If you used a monocrome DSL w/o a Bayer array you would get 3x time as much color information potentially making it comparable or suprassing scanner line scan sensors …

A scaner makes 3 exposures with the line sensor. Using monochrome DSLR and separate color exposures could potentially benefit the scan. How much and is it viable is questionable, this is why I am asking if somone has experience with it.

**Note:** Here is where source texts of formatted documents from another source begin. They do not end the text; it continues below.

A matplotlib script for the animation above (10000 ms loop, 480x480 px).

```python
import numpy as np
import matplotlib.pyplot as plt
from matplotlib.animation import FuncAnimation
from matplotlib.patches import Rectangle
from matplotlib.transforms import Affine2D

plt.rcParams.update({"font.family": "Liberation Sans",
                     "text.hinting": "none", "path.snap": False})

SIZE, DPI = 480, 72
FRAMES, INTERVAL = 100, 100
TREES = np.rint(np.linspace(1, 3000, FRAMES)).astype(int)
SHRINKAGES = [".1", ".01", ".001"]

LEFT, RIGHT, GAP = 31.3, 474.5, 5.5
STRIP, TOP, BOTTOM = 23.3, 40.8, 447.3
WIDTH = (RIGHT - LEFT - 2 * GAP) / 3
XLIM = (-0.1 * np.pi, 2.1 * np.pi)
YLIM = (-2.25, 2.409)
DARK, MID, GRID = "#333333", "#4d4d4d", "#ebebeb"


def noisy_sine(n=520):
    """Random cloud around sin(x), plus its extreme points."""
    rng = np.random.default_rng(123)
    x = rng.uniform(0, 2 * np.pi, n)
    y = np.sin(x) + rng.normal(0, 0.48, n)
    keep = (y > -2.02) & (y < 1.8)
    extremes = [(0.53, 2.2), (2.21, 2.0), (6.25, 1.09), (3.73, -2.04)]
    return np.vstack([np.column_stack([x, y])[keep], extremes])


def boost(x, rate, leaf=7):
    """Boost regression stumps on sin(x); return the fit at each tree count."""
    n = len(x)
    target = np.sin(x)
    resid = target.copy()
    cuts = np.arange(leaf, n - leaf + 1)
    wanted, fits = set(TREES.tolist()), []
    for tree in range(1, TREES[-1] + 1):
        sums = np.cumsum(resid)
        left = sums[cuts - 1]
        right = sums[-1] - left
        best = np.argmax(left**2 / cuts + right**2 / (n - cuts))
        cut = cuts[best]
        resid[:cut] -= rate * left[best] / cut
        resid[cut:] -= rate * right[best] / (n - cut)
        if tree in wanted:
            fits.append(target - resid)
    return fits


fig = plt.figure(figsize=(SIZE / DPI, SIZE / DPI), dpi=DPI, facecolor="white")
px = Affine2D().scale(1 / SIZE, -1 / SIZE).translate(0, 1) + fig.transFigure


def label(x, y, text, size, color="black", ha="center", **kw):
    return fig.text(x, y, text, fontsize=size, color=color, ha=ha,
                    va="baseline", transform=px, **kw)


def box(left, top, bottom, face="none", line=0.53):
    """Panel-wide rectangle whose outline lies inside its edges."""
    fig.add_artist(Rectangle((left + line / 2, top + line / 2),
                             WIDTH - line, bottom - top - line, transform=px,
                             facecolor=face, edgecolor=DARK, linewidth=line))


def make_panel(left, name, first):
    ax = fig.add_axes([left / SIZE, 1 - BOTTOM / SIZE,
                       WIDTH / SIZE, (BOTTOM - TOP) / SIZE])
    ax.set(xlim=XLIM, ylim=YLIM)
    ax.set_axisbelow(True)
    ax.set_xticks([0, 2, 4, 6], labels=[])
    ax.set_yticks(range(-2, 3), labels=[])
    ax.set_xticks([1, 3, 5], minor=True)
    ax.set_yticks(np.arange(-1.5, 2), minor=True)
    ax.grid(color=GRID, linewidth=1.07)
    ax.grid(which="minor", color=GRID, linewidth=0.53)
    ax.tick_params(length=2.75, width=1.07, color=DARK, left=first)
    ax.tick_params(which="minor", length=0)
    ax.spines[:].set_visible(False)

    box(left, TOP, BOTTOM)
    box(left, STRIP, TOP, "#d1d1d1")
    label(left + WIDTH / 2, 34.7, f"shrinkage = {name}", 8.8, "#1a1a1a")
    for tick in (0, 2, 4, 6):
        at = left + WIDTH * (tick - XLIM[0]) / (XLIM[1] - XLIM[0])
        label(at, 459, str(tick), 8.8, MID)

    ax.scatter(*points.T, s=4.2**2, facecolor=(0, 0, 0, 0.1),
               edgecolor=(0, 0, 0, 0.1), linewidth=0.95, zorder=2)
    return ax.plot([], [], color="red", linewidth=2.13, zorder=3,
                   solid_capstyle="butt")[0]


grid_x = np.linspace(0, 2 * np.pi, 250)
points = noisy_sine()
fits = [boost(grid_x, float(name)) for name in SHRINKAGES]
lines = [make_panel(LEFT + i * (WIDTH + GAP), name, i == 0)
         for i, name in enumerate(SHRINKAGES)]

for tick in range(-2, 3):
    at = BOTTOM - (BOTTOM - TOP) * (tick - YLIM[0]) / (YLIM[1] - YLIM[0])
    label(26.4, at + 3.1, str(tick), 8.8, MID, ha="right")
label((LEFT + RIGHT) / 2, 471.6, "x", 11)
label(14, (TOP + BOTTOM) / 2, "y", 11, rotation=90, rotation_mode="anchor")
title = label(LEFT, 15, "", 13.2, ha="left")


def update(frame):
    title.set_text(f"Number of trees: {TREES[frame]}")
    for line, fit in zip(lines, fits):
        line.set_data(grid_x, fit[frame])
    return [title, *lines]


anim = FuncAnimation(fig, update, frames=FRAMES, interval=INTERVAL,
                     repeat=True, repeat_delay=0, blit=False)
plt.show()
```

Servicing pro scanners is becoming a nightmare and DSLR repro scanning still can’t catch up. I heard the new Fuji 100MP medim makes great scans but thats an above 10k rig.